Electronic Arts will pay approximately $650 million in cash and another $100 million in EA stock to PopCap in order to bring the company into the EA fold. There are also potentially lucrative performance incentives if PopCap’s game continue to do so well in the market. Not bad for a little company that started off leasing two games that they had developed to Microsoft for $3500 a month. PopCap had offered to sell Bejewled to Microsoft for $35,000 back in 1999 and MS had made offers to try and buy PopCap on the cheap. Microsoft obviously missed out. PopCap made keeping the company in Seattle part of this new agreement with EA. Likely true expansion rumors are already circulating about the company adding hundreds of new positions over the next three years.
“We picked EA because they have recast their culture around making great digital games,” said David Roberts, CEO of PopCap. “By working with EA, we’ll scale our games and services to deliver more social, mobile, casual fun to an even bigger, global audience.”
Electronic Arts has previously stated that it was through making large acquisitions after a previous deal for Playfish. PopCap had previously stated October as an IPO time-frame. Apparently this new deal was too sweet for either company to pass up. The video game and financial worlds both kept close eyes on this deal as Zynga, the maker of the Farmville and Empires and Allies games is set to go public soon. The EA/PopCap deal could hint about Zynga’s potential market value.

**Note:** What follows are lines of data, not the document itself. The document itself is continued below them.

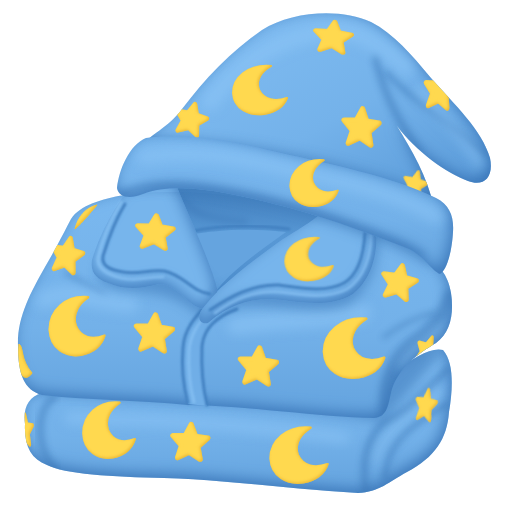
<!DOCTYPE html>
<html lang="en">
<head>
<meta charset="utf-8">
<title>Folded pyjamas and nightcap</title>
<style>
:root{--paper:#fff;--light:#8cc5f6;--blue:#74b2ea;--mid:#65a4df;--deep:#4381c1;--dark:#3973b3;--yellow:#ffd94f;--gold:#e0a92b}
html,body{margin:0;background:var(--paper);overflow:hidden}
svg{display:block;width:508px;height:512px}
.cloth{filter:url(#puff)}
.seam{fill:none;stroke:var(--deep);stroke-width:3;stroke-linecap:round;filter:url(#soft1)}
.piping{fill:none;stroke:var(--light);stroke-width:3;stroke-linecap:round;opacity:.65;filter:url(#soft1)}
.shade{fill:var(--dark);opacity:.5;filter:url(#soft6)}
.fold{fill:none;stroke:var(--dark);stroke-linecap:round;opacity:.45;filter:url(#soft3)}
.glow{fill:none;stroke:var(--light);stroke-linecap:round;opacity:.6;filter:url(#soft6)}
.motifs{fill:var(--yellow);stroke:var(--yellow);stroke-linejoin:round;filter:url(#felt)}
</style>
</head>
<body>
<svg viewBox="0 0 508 512" role="img" aria-label="Folded blue pyjamas with yellow moons and stars, topped by a matching nightcap">
<defs>
<linearGradient id="capFill" x1="0" y1="0" x2="1" y2="1"><stop offset="0" stop-color="#83bff3"/><stop offset=".55" stop-color="#74b2ea"/><stop offset="1" stop-color="#5596d5"/></linearGradient>
<linearGradient id="bodyFill" x1="0" y1="0" x2="0" y2="1"><stop offset="0" stop-color="#7ab8ef"/><stop offset=".6" stop-color="#73b1e9"/><stop offset="1" stop-color="#64a3de"/></linearGradient>
<linearGradient id="neckFill" x1="0" y1="0" x2="0" y2="1"><stop offset="0" stop-color="#3f7cbb"/><stop offset=".5" stop-color="#5898d5"/><stop offset="1" stop-color="#4e8ecd"/></linearGradient>
<filter id="soft1"><feGaussianBlur stdDeviation="1"/></filter>
<filter id="soft3" x="-30%" y="-30%" width="160%" height="160%"><feGaussianBlur stdDeviation="3"/></filter>
<filter id="soft6" x="-40%" y="-60%" width="180%" height="220%"><feGaussianBlur stdDeviation="6"/></filter>
<filter id="puff" x="-10%" y="-10%" width="120%" height="120%" color-interpolation-filters="sRGB">
<feComponentTransfer in="SourceAlpha" result="outside"><feFuncA type="table" tableValues="1 0"/></feComponentTransfer>
<feGaussianBlur in="outside" stdDeviation="7"/><feOffset dx="-3" dy="-4" result="edge"/>
<feFlood flood-color="#2f69ad" flood-opacity=".75"/><feComposite in2="edge" operator="in"/><feComposite in2="SourceAlpha" operator="in" result="inner"/>
<feMerge><feMergeNode in="SourceGraphic"/><feMergeNode in="inner"/></feMerge>
</filter>
<filter id="felt" color-interpolation-filters="sRGB">
<feComponentTransfer in="SourceAlpha" result="outside"><feFuncA type="table" tableValues="1 0"/></feComponentTransfer>
<feGaussianBlur in="outside" stdDeviation="1.5"/><feOffset dx="-1" dy="-1" result="edge"/>
<feFlood flood-color="#e0a92b" flood-opacity=".75"/><feComposite in2="edge" operator="in"/><feComposite in2="SourceAlpha" operator="in" result="inner"/>
<feMerge><feMergeNode in="SourceGraphic"/><feMergeNode in="inner"/></feMerge>
</filter>
<path id="star" stroke-width="5" d="M0-17L5-6L17-5L8 4L11 16L0 10L-11 16L-8 4L-17-5L-5-6Z"/>
<path id="moon" stroke-width="2" d="M11-24C-12-26-27-12-27 3C-26 19-11 26 4 24C16 22 24 16 27 8C15 12 4 10-1 0C-5-10 2-19 11-24Z"/>
<path id="capShape" d="M140 148C150 134 168 128 182 109C205 79 230 52 262 30C292 11 341 8 371 22C394 34 411 54 431 78C455 105 482 130 490 158C494 177 484 187 468 181C446 173 416 151 397 126C412 151 427 175 434 208C350 190 240 158 140 148Z"/>
<path id="brimShape" d="M146 138C182 133 227 140 268 150C325 163 392 176 436 198C450 205 454 217 453 232C452 249 448 269 440 274C431 270 425 257 409 249C373 235 326 217 278 205C230 193 178 181 143 194C130 199 119 198 117 188C119 170 129 145 146 138Z"/>
<path id="topShape" d="M124 195C102 199 80 205 71 219C61 238 55 250 45 267C31 292 17 317 18 346C18 374 24 390 42 395C85 400 136 400 188 405C250 406 318 417 374 418C388 417 388 404 392 389C400 366 418 354 436 343C451 332 454 313 451 293C448 274 439 266 425 252C380 225 230 180 124 195Z"/>
<path id="baseShape" d="M42 393C28 397 23 408 25 424C24 446 31 459 47 465C64 474 112 477 164 478C230 480 299 490 358 493C379 492 389 482 407 472C435 457 447 439 449 412C453 389 454 362 443 350C420 344 380 390 340 400Z"/>
<clipPath id="capClip"><use href="#capShape"/></clipPath>
<clipPath id="brimClip"><use href="#brimShape"/></clipPath>
<clipPath id="topClip"><use href="#topShape"/></clipPath>
<clipPath id="baseClip"><use href="#baseShape"/></clipPath>
</defs>

<g id="folded-trousers">
<use class="cloth" href="#baseShape" fill="url(#bodyFill)"/>
<g clip-path="url(#baseClip)">
<path class="shade" d="M20 388C120 402 270 402 382 422L445 350L400 345L20 370Z"/>
<path class="fold" stroke-width="7" d="M54 398C36 407 35 450 56 470"/>
<path class="fold" stroke-width="8" d="M366 491C361 465 367 434 388 420C410 410 428 388 447 370"/>
<path class="fold" stroke-width="6" d="M385 477C387 446 404 428 446 405"/>
<path class="glow" stroke-width="12" d="M70 418C160 420 260 425 344 438"/>
<path class="glow" stroke-width="6" d="M376 462C379 437 400 424 439 389"/>
</g>
<g class="motifs" clip-path="url(#baseClip)">
<use href="#moon" transform="translate(109 430) scale(.96 1.14)"/>
<use href="#star" transform="translate(190 442) rotate(4) scale(1.03)"/>
<use href="#moon" transform="translate(299 455) scale(1.06 1.14)"/>
<use href="#star" transform="translate(426 405) rotate(10) scale(.57 .88)"/>
<use href="#star" transform="translate(25 430) scale(.45 .9)"/>
</g>
</g>

<g id="pyjama-top">
<use class="cloth" href="#topShape" fill="url(#bodyFill)"/>
<g clip-path="url(#topClip)">
<path class="fold" stroke-width="12" d="M389 418C379 389 391 358 415 340C432 328 443 315 449 296"/>
<path class="fold" stroke-width="5" d="M396 391C400 361 428 342 450 330"/>
<path class="fold" stroke-width="4" d="M384 337C401 324 418 317 433 313M66 273C82 282 92 288 104 294"/>
<path class="glow" stroke-width="18" d="M44 300C70 286 95 303 130 304M236 326C278 319 320 321 363 313"/>
<path class="glow" stroke-width="7" d="M402 366C411 350 429 340 443 329"/>
</g>
<g class="motifs" clip-path="url(#topClip)">
<use href="#star" transform="translate(67 255) rotate(12) scale(.9 1)"/>
<path d="M97 205C85 208 78 217 75 229C84 221 89 214 97 205Z"/>
<use href="#moon" transform="translate(77 326) scale(1.02 1.2)"/>
<use href="#star" transform="translate(154 333) rotate(5) scale(1.06)"/>
<use href="#star" transform="translate(258 366) rotate(5) scale(1.06)"/>
<use href="#moon" transform="translate(354 348) scale(1.12 1.22)"/>
<use href="#star" transform="translate(399 282) rotate(12) scale(.98)"/>
<use href="#star" transform="translate(427 350) rotate(22) scale(.6 .8)"/>
<path d="M19 344C24 348 20 359 32 373C26 382 19 376 18 364Z"/>
</g>
</g>

<g id="neckline">
<path fill="url(#neckFill)" d="M174 184C220 188 290 205 330 220C300 240 244 266 216 292C203 260 190 220 174 184Z"/>
<path fill="#65a4df" d="M190 235C216 230 249 228 286 232C258 252 232 270 216 291C209 270 199 249 190 235Z"/>
<path class="seam" d="M189 232C216 226 250 224 289 229"/>
<path class="fold" stroke-width="5" d="M181 195C190 216 212 219 245 222"/>
</g>

<g id="placket">
<path fill="#70aee7" d="M215 292C201 309 184 325 183 348C181 370 184 389 188 404L207 406C202 382 199 354 205 338C211 326 222 316 237 309Z"/>
<path class="seam" d="M213 298C198 314 184 327 183 348C181 370 184 388 188 403M237 309C216 317 204 328 202 346C201 368 203 388 207 405"/>
<path class="piping" d="M211 309C198 323 190 335 189 351C188 371 190 387 194 402"/>
</g>

<g id="collar-left">
<path class="shade" d="M98 280C128 303 162 278 204 320L220 296L190 260L100 260Z"/>
<path class="cloth" fill="#77b5ec" d="M126 193C113 209 99 237 92 260C90 273 97 279 108 283C126 291 145 288 159 284C179 284 187 307 204 309C214 306 220 297 216 284C208 256 190 219 177 187C157 186 139 188 126 193Z"/>
<path class="seam" d="M125 204C114 222 108 240 103 256C101 267 112 270 123 272C139 275 150 269 164 271C184 275 192 292 210 294"/>
<path class="piping" d="M121 202C109 222 102 240 98 258C97 270 109 275 121 278C140 282 149 276 163 277"/>
</g>

<g id="collar-right">
<path class="shade" d="M218 312C260 295 310 320 348 305C370 290 382 260 378 230L350 240L220 290Z"/>
<path class="cloth" fill="#77b5ec" d="M318 216C340 218 361 224 376 231C378 253 372 279 353 294C335 306 309 304 282 300C255 297 232 302 208 323C198 325 197 315 203 308C224 281 252 262 276 244C291 233 306 226 318 216Z"/>
<path class="seam" d="M365 233C364 252 359 274 344 283C326 293 301 288 279 285C253 284 231 296 210 310"/>
<path class="piping" d="M371 235C371 256 364 278 347 289C328 299 302 295 280 292C253 290 233 300 215 313"/>
</g>
<g class="motifs">
<use href="#star" transform="translate(155 232) rotate(5) scale(1.04 .96)"/>
<use href="#moon" transform="translate(309 259) scale(.88 .88)"/>
</g>

<g id="nightcap">
<g clip-path="url(#topClip)"><path class="shade" d="M125 190C190 180 340 215 432 267L444 255L410 230L150 175Z"/></g>
<use class="cloth" href="#capShape" fill="url(#capFill)"/>
<g clip-path="url(#capClip)">
<path class="fold" stroke-width="8" d="M376 59C383 91 394 113 418 151"/>
<path class="fold" stroke-width="6" d="M388 73C404 95 438 112 486 155"/>
<path class="glow" stroke-width="18" d="M210 102C240 62 277 38 327 31C358 29 380 43 406 67"/>
<path class="glow" stroke-width="9" d="M420 91C442 116 463 136 480 163"/>
<path class="shade" d="M140 137C240 135 365 165 440 197L437 213L140 154Z"/>
</g>
<g class="motifs" clip-path="url(#capClip)">
<use href="#moon" transform="translate(260 90)"/>
<use href="#star" transform="translate(333 37) rotate(7) scale(1.05 .88)"/>
<use href="#star" transform="translate(191 119) rotate(15) scale(.9)"/>
<use href="#star" transform="translate(361 127) rotate(5) scale(1.03 1.07)"/>
<use href="#star" transform="translate(440 90) rotate(8) scale(.88 1.06)"/>
<use href="#star" transform="translate(415 184) rotate(15) scale(.65 .72)"/>
</g>
<use class="cloth" href="#brimShape" fill="url(#bodyFill)"/>
<g clip-path="url(#brimClip)">
<path class="glow" stroke-width="14" d="M143 157C190 150 242 157 290 170C344 182 396 193 436 216"/>
<path class="fold" stroke-width="4" d="M122 194C151 177 209 187 258 197C319 211 380 233 423 254"/>
</g>
<g class="motifs"><use href="#moon" transform="translate(314 183) scale(.88 .95)"/></g>
</g>
</svg>
</body>
</html>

At any rate, EA has certainly added a crown jewel to their roster in the ever-important casual gaming market. Best of luck PopCap.